Always in motion is the future for Star Wars, especially when it comes to the franchise’s movie business. On Thursday, Lucasfilm and Disney updated Star Wars fans on a development that felt inevitable: The Patty Jenkins-directed dogfighting film Star Wars: Rogue Squadron isn’t happening, at least, not by that project’s planned December 2023 release date. It may not be happening at all, ever.
Star Wars fans who long to see the franchise return to movie theaters will have to wait until December 2025, at the earliest. That’s when Disney theoretically plans to release an untitled Star Wars film, with no clear indication of what it’s about or who’s making it. Another untitled Star Wars movie is on the books for 2027. Same story.
News of yet another Star Wars movie vanishing from Disney’s schedule now feels routine. Projects set in a galaxy far, far away are announced, often with marquee directors and writers attached, only to fizzle out or frustratingly go missing in action. While the Disney-owned Marvel Studios offers clear direction on its theatrical slate stretching out to 2025, spanning at least nine feature films, Star Wars fans don’t know when, or even if, the franchise will ever realistically return to theaters.
Currently, Star Wars fans’ best hope seems to be the planned Star Wars theatrical project from writer-director Taika Waititi, who’s coming off the tepidly received Thor: Love and Thunder, a potentially worrying bellwether. In-development projects set in the Star Wars galaxy from filmmakers Josh Trank, Colin Trevorrow, Patty Jenkins, and David Benioff and D.B. Weiss have been scrapped or fizzled out after those directors’ respective Hollywood misfires. (Fantastic Four, The Book of Henry, Wonder Woman 1984, and Game of Thrones’ finale.) Given Star Wars’ recent shaky history with luring in and then losing talent, it isn’t a safe bet that Waititi’s plan to expand the galaxy with brand-new characters and worlds will ever come to fruition.

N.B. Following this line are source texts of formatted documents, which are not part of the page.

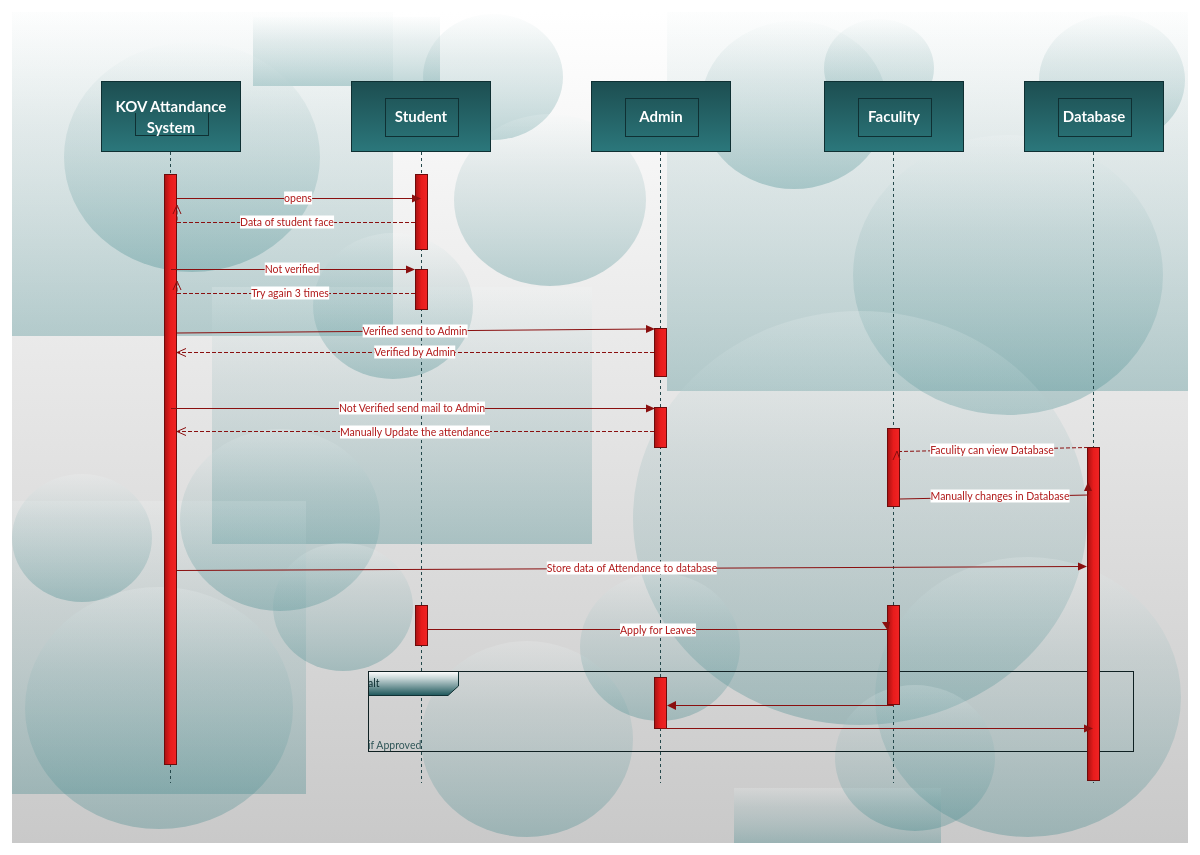
<!DOCTYPE html>
<html lang="en">
<head>
<meta charset="utf-8">
<title>Attendance sequence diagram</title>
<style>
:root {
  --teal-dark: #1d4e51;
  --teal: #2b777b;
  --ink: #0f3033;
  --signal: #8a0f0f;
  --label: #b01818;
}
* { box-sizing: border-box; }
html, body { margin: 0; background: #fff; }
.diagram {
  position: relative;
  width: 1200px;
  height: 855px;
  overflow: hidden;
  font-family: Lato, "Open Sans", sans-serif;
}
.canvas { position: absolute; left: 0; top: 0; display: block; }
.participant {
  position: absolute;
  top: 81px;
  width: 140px;
  height: 71px;
  display: flex;
  align-items: center;
  justify-content: center;
  margin: 0;
  transform: translateX(-50%);
  border: 1px solid var(--ink);
  background: linear-gradient(var(--teal-dark), var(--teal));
  color: #fff;
  font-size: 15px;
  font-weight: 700;
  line-height: 21px;
  text-align: center;
  white-space: nowrap;
}
.participant::before {
  content: "";
  position: absolute;
  left: 33px;
  top: 16px;
  width: 72px;
  height: 37px;
  border: 1px solid var(--ink);
}
.participant.two-line::before { top: 31px; height: 22px; border-top: 0; }
.participant span { position: relative; }
.message {
  position: absolute;
  margin: 0;
  transform: translate(-50%, -50%);
  background: #fff;
  color: var(--label);
  font-size: 10.5px;
  line-height: 13px;
  white-space: nowrap;
}
.fragment-text {
  position: absolute;
  left: 368px;
  margin: 0;
  color: var(--ink);
  font-size: 10.5px;
  line-height: 13px;
  white-space: nowrap;
}
.fragment-text.condition { color: #2f5557; }
.lifelines { stroke: #24484b; stroke-dasharray: 3 3; }
.calls, .returns { stroke: var(--signal); fill: none; }
.returns { stroke-dasharray: 4 2; }
.solid-heads { fill: var(--signal); }
.open-heads { stroke: var(--signal); fill: none; }
.activations { fill: url(#activation); stroke: #6d0b0b; }
.shapes { fill: url(#veil); }
</style>
</head>
<body>
<main class="diagram">
  <svg class="canvas" width="1200" height="855" viewBox="0 0 1200 855" aria-hidden="true">
    <defs>
      <linearGradient id="sky" x2="0" y2="1">
        <stop offset="0" stop-color="#fff"/>
        <stop offset="1" stop-color="#c9c9c9"/>
      </linearGradient>
      <linearGradient id="veil" x2="0" y2="1">
        <stop offset="0" stop-color="#f4f8f8" stop-opacity=".2"/>
        <stop offset=".35" stop-color="#8cb4b6" stop-opacity=".2"/>
        <stop offset="1" stop-color="#2a7c80" stop-opacity=".29"/>
      </linearGradient>
      <linearGradient id="activation">
        <stop offset="0" stop-color="#a81212"/>
        <stop offset=".5" stop-color="#e81c1c"/>
        <stop offset="1" stop-color="#f02424"/>
      </linearGradient>
      <linearGradient id="tab" x2="0" y2="1">
        <stop offset="0" stop-color="#fff"/>
        <stop offset=".3" stop-color="#c3d3d4"/>
        <stop offset="1" stop-color="#1d565a"/>
      </linearGradient>
      <path id="head-right" d="M0 0L-9 -4V4Z"/>
      <path id="open-left" d="M9 -4L0 0L9 4"/>
      <path id="open-up" d="M-4 9L0 0L4 9"/>
    </defs>

    <rect x="12" y="12" width="1176" height="831" fill="url(#sky)"/>
    <g class="shapes">
      <rect x="12" y="12" width="381" height="324"/>
      <rect x="253" y="17" width="187" height="69"/>
      <rect x="667" y="12" width="521" height="379"/>
      <rect x="212" y="287" width="380" height="257"/>
      <rect x="12" y="501" width="294" height="293"/>
      <rect x="734" y="788" width="207" height="55"/>
      <ellipse cx="192" cy="157" rx="128" ry="115"/>
      <ellipse cx="493" cy="77" rx="70" ry="63"/>
      <ellipse cx="550" cy="200" rx="96" ry="86"/>
      <ellipse cx="794" cy="105" rx="93" ry="84"/>
      <ellipse cx="879" cy="68" rx="55" ry="49"/>
      <ellipse cx="1112" cy="80" rx="73" ry="65"/>
      <ellipse cx="1008" cy="275" rx="155" ry="140"/>
      <ellipse cx="393" cy="306" rx="80" ry="73"/>
      <ellipse cx="860" cy="518" rx="227" ry="207"/>
      <ellipse cx="82" cy="538" rx="70" ry="64"/>
      <ellipse cx="280" cy="520" rx="100" ry="91"/>
      <ellipse cx="343" cy="607" rx="70" ry="64"/>
      <ellipse cx="159" cy="708" rx="134" ry="121"/>
      <ellipse cx="527" cy="739" rx="106" ry="98"/>
      <ellipse cx="660" cy="647" rx="80" ry="74"/>
      <ellipse cx="1028" cy="697" rx="153" ry="140"/>
      <ellipse cx="915" cy="758" rx="80" ry="73"/>
    </g>

    <g class="lifelines">
      <line x1="170.5" y1="152" x2="170.5" y2="783"/>
      <line x1="421.5" y1="152" x2="421.5" y2="783"/>
      <line x1="660.5" y1="152" x2="660.5" y2="783"/>
      <line x1="893.5" y1="152" x2="893.5" y2="783"/>
      <line x1="1093.5" y1="152" x2="1093.5" y2="783"/>
    </g>

    <path d="M368.5 671.5H458.5V686L448 695.5H368.5Z" fill="url(#tab)" stroke="#0f3033"/>
    <rect x="368.5" y="671.5" width="765" height="80" fill="none" stroke="#0f2022"/>

    <g class="activations">
      <rect x="164.5" y="174.5" width="12" height="590"/>
      <rect x="415.5" y="174.5" width="12" height="75"/>
      <rect x="415.5" y="269.5" width="12" height="40"/>
      <rect x="415.5" y="605.5" width="12" height="40"/>
      <rect x="654.5" y="328.5" width="12" height="48"/>
      <rect x="654.5" y="407.5" width="12" height="40"/>
      <rect x="654.5" y="677.5" width="12" height="51"/>
      <rect x="887.5" y="428.5" width="12" height="78"/>
      <rect x="887.5" y="605.5" width="12" height="99"/>
      <rect x="1087.5" y="447.5" width="12" height="333"/>
    </g>

    <g class="calls">
      <path d="M177 198.5H414"/>
      <path d="M171 269.5H408"/>
      <path d="M177 333L648 329"/>
      <path d="M171 408.5H648"/>
      <path d="M900 499L1088 495V488"/>
      <path d="M177 570.5L1080 566.5"/>
      <path d="M428 629.5H888"/>
      <path d="M894 705.5H674"/>
      <path d="M660 728.5H1086"/>
    </g>
    <g class="returns">
      <path d="M415 222.5H177V207"/>
      <path d="M415 293.5H177V283"/>
      <path d="M654 352.5H178"/>
      <path d="M654 431.5H178"/>
      <path d="M1088 447.5L900 451.5"/>
    </g>
    <g class="solid-heads">
      <use href="#head-right" x="421" y="198.5"/>
      <use href="#head-right" x="415" y="269.5"/>
      <use href="#head-right" x="655" y="329"/>
      <use href="#head-right" x="655" y="408.5"/>
      <use href="#head-right" x="1087" y="566.5"/>
      <use href="#head-right" x="1093" y="728.5"/>
      <path d="M667 705.5L676 701V710Z"/>
      <path d="M1088 482L1092 491H1084Z"/>
      <path d="M888 631L882 622H890Z"/>
    </g>
    <g class="open-heads">
      <use href="#open-up" x="177" y="205"/>
      <use href="#open-up" x="177" y="281"/>
      <use href="#open-left" x="177" y="352.5"/>
      <use href="#open-left" x="177" y="431.5"/>
      <path d="M893 460L897 451L900 460"/>
    </g>
  </svg>

  <h2 class="participant two-line" style="left:171px"><span>KOV Attandance<br>System</span></h2>
  <h2 class="participant" style="left:421px"><span>Student</span></h2>
  <h2 class="participant" style="left:661px"><span>Admin</span></h2>
  <h2 class="participant" style="left:894px"><span>Faculity</span></h2>
  <h2 class="participant" style="left:1094px"><span>Database</span></h2>

  <p class="message" style="left:298px;top:198px">opens</p>
  <p class="message" style="left:287px;top:222px">Data of student face</p>
  <p class="message" style="left:292px;top:269px">Not verified</p>
  <p class="message" style="left:290px;top:293px">Try again 3 times</p>
  <p class="message" style="left:415px;top:331px">Verified send to Admin</p>
  <p class="message" style="left:415px;top:352px">Verified by Admin</p>
  <p class="message" style="left:412px;top:408px">Not Verified send mail to Admin</p>
  <p class="message" style="left:415px;top:432px">Manually Update the attendance</p>
  <p class="message" style="left:992px;top:450px">Faculity can view Database</p>
  <p class="message" style="left:1000px;top:496px">Manually changes in Database</p>
  <p class="message" style="left:632px;top:568px">Store data of Attendance to database</p>
  <p class="message" style="left:658px;top:630px">Apply for Leaves</p>

  <p class="fragment-text" style="top:677px">alt</p>
  <p class="fragment-text condition" style="top:739px">if Approved</p>
</main>
</body>
</html>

The same is true for Rian Johnson’s announced Star Wars series, announced more than five years ago. With Johnson both a target of Star Wars’ fans ire for his storytelling choices in The Last Jedi and a trilogy of Knives Out movies to wrap up at Netflix, it’s not hard to imagine that he’ll ultimately walk away from the project in favor of something more comfortable. But at least Johnson himself seems optimistic, recently telling Indiewire his Star Wars project is “just at this point a matter of schedule and when it can happen. It would break my heart if I were finished, if I couldn’t get back in that sandbox at some point.”
There’s also the vaporous Star Wars movie meant to be produced by Marvel Studios president Kevin Feige, which seems like something Feige is far too busy to do right now. (The writer on that project, Loki series creator and Doctor Strange in the Multiverse of Madness writer Michael Waldron, said he was “busy, off writing this little Star Wars movie” back in May, the only real sign of life there.)

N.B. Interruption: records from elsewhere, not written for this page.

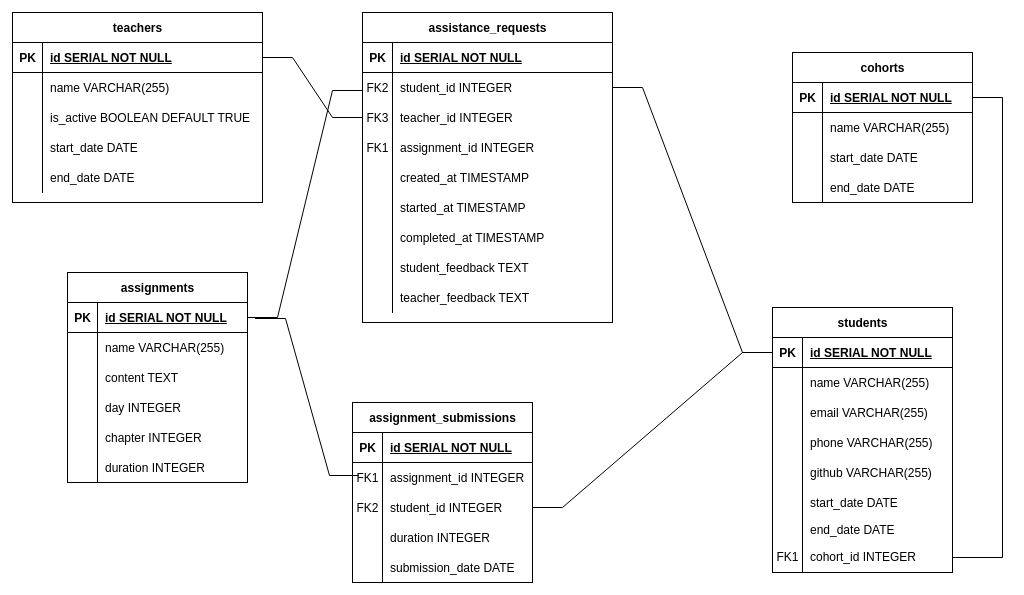
<!DOCTYPE html>
<html lang="en">
<head>
<meta charset="utf-8">
<title>Entity relationship diagram</title>
<style>
:root { --paper: #fff; --ink: #000; --row: 30px; }
* { box-sizing: border-box; margin: 0; padding: 0; }
html, body { width: 1024px; height: 595px; overflow: hidden; background: var(--paper); }
.diagram {
  position: relative; width: 1024px; height: 595px;
  color: var(--ink); font: 12px/30px "Liberation Sans", Arial, sans-serif;
}
.entity { position: absolute; width: 181px; border: 1px solid var(--ink); background: var(--paper); }
.entity h2 { height: var(--row); border-bottom: 1px solid var(--ink); font: inherit; font-weight: 700; text-align: center; }
.entity ul { list-style: none; }
.entity li { display: grid; grid-template-columns: 30px 1fr; height: var(--row); white-space: nowrap; }
.entity b, .entity i { font-style: normal; font-weight: 400; }
.entity i { border-right: 1px solid var(--ink); display: flex; justify-content: center; }
.entity b { padding-left: 7px; }
.entity .primary { border-bottom: 1px solid var(--ink); }
.primary i, .primary b { font-weight: 700; }
.primary b { text-decoration: underline; }
.teachers { left: 12px; top: 12px; width: 251px; height: 191px; }
.assistance-requests { left: 362px; top: 12px; width: 251px; height: 311px; }
.cohorts { left: 792px; top: 52px; height: 151px; }
.assignments { left: 67px; top: 272px; height: 211px; }
.assignment-submissions { left: 352px; top: 402px; height: 181px; }
.students { left: 772px; top: 307px; height: 266px; }
.students .end { height: 25px; line-height: 25px; }
.students .cohort { height: 29px; line-height: 29px; }
.relations { position: absolute; left: 0; top: 0; fill: none; stroke: var(--ink); stroke-width: 1; }
</style>
</head>
<body>
<main class="diagram">
  <section class="entity teachers">
    <h2>teachers</h2>
    <ul>
      <li class="primary"><i>PK</i><b>id SERIAL NOT NULL</b></li>
      <li><i></i><b>name VARCHAR(255)</b></li>
      <li><i></i><b>is_active BOOLEAN DEFAULT TRUE</b></li>
      <li><i></i><b>start_date DATE</b></li>
      <li><i></i><b>end_date DATE</b></li>
    </ul>
  </section>

  <section class="entity assistance-requests">
    <h2>assistance_requests</h2>
    <ul>
      <li class="primary"><i>PK</i><b>id SERIAL NOT NULL</b></li>
      <li><i>FK2</i><b>student_id INTEGER</b></li>
      <li><i>FK3</i><b>teacher_id INTEGER</b></li>
      <li><i>FK1</i><b>assignment_id INTEGER</b></li>
      <li><i></i><b>created_at TIMESTAMP</b></li>
      <li><i></i><b>started_at TIMESTAMP</b></li>
      <li><i></i><b>completed_at TIMESTAMP</b></li>
      <li><i></i><b>student_feedback TEXT</b></li>
      <li><i></i><b>teacher_feedback TEXT</b></li>
    </ul>
  </section>

  <section class="entity cohorts">
    <h2>cohorts</h2>
    <ul>
      <li class="primary"><i>PK</i><b>id SERIAL NOT NULL</b></li>
      <li><i></i><b>name VARCHAR(255)</b></li>
      <li><i></i><b>start_date DATE</b></li>
      <li><i></i><b>end_date DATE</b></li>
    </ul>
  </section>

  <section class="entity assignments">
    <h2>assignments</h2>
    <ul>
      <li class="primary"><i>PK</i><b>id SERIAL NOT NULL</b></li>
      <li><i></i><b>name VARCHAR(255)</b></li>
      <li><i></i><b>content TEXT</b></li>
      <li><i></i><b>day INTEGER</b></li>
      <li><i></i><b>chapter INTEGER</b></li>
      <li><i></i><b>duration INTEGER</b></li>
    </ul>
  </section>

  <section class="entity assignment-submissions">
    <h2>assignment_submissions</h2>
    <ul>
      <li class="primary"><i>PK</i><b>id SERIAL NOT NULL</b></li>
      <li><i>FK1</i><b>assignment_id INTEGER</b></li>
      <li><i>FK2</i><b>student_id INTEGER</b></li>
      <li><i></i><b>duration INTEGER</b></li>
      <li><i></i><b>submission_date DATE</b></li>
    </ul>
  </section>

  <section class="entity students">
    <h2>students</h2>
    <ul>
      <li class="primary"><i>PK</i><b>id SERIAL NOT NULL</b></li>
      <li><i></i><b>name VARCHAR(255)</b></li>
      <li><i></i><b>email VARCHAR(255)</b></li>
      <li><i></i><b>phone VARCHAR(255)</b></li>
      <li><i></i><b>github VARCHAR(255)</b></li>
      <li><i></i><b>start_date DATE</b></li>
      <li class="end"><i></i><b>end_date DATE</b></li>
      <li class="cohort"><i>FK1</i><b>cohort_id INTEGER</b></li>
    </ul>
  </section>

  <svg class="relations" width="1024" height="595" viewBox="0 0 1024 595" aria-hidden="true">
    <polyline points="262.5,57.5 292.5,57.5 332.5,117.5 362.5,117.5"/>
    <polyline points="247.5,317.5 277.5,317.5 332.5,90.5 362.5,90.5"/>
    <polyline points="255,318.5 285.5,318.5 329.5,475.5 359,475.5"/>
    <polyline points="612.5,87.5 642.5,87.5 742.5,352.5 772.5,352.5"/>
    <polyline points="532.5,507.5 562.5,507.5 742.5,352.5 772.5,352.5"/>
    <polyline points="972.5,97.5 1002.5,97.5 1002.5,557.5 952.5,557.5"/>
  </svg>
</main>
</body>
</html>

If any of those projects do happen, they could be set in a heretofore unexplored era of Star Wars, post-Episode IX — The Rise of Skywalker. “We’re moving further beyond the existing sequels as we look to our movie space,” Lucasfilm president Kathleen Kennedy told Empire at this year’s Star Wars Celebration. “[The sequel era] is what we talk a lot about in terms of where we’re going with our movies, and just how far out from that we’ll go. That’s very much the space we’re concentrating on.”
For now, Lucasfilm seems content on clinging to the past, and to Disney Plus television series, for Star Wars storytelling opportunities. There’s the prequel-to-a-prequel Andor, which will flesh out the story of the Rebellion in the lead up to the events of Rogue One: A Star Wars Story; the post-Return of the Jedi-set series Ahsoka, The Mandalorian, and Skeleton Crew; and The Acolyte, a less nostalgia-reliant journey into Star Wars’ past, set 100 years before the events of George Lucas’ prequel era.
Whether Star Wars can be yanked back into its future, and once again cast onto the silver screen, remains to be seen. It may not matter: Star Wars is often better when new movies aren’t coming out and dominating the cultural conversation. But Star Wars fans are used to waiting to return to the theater: A 16-year gap separated Return of the Jedi and The Phantom Menace at the cineplex, after all. They may be in for yet another lengthy lesson in patience.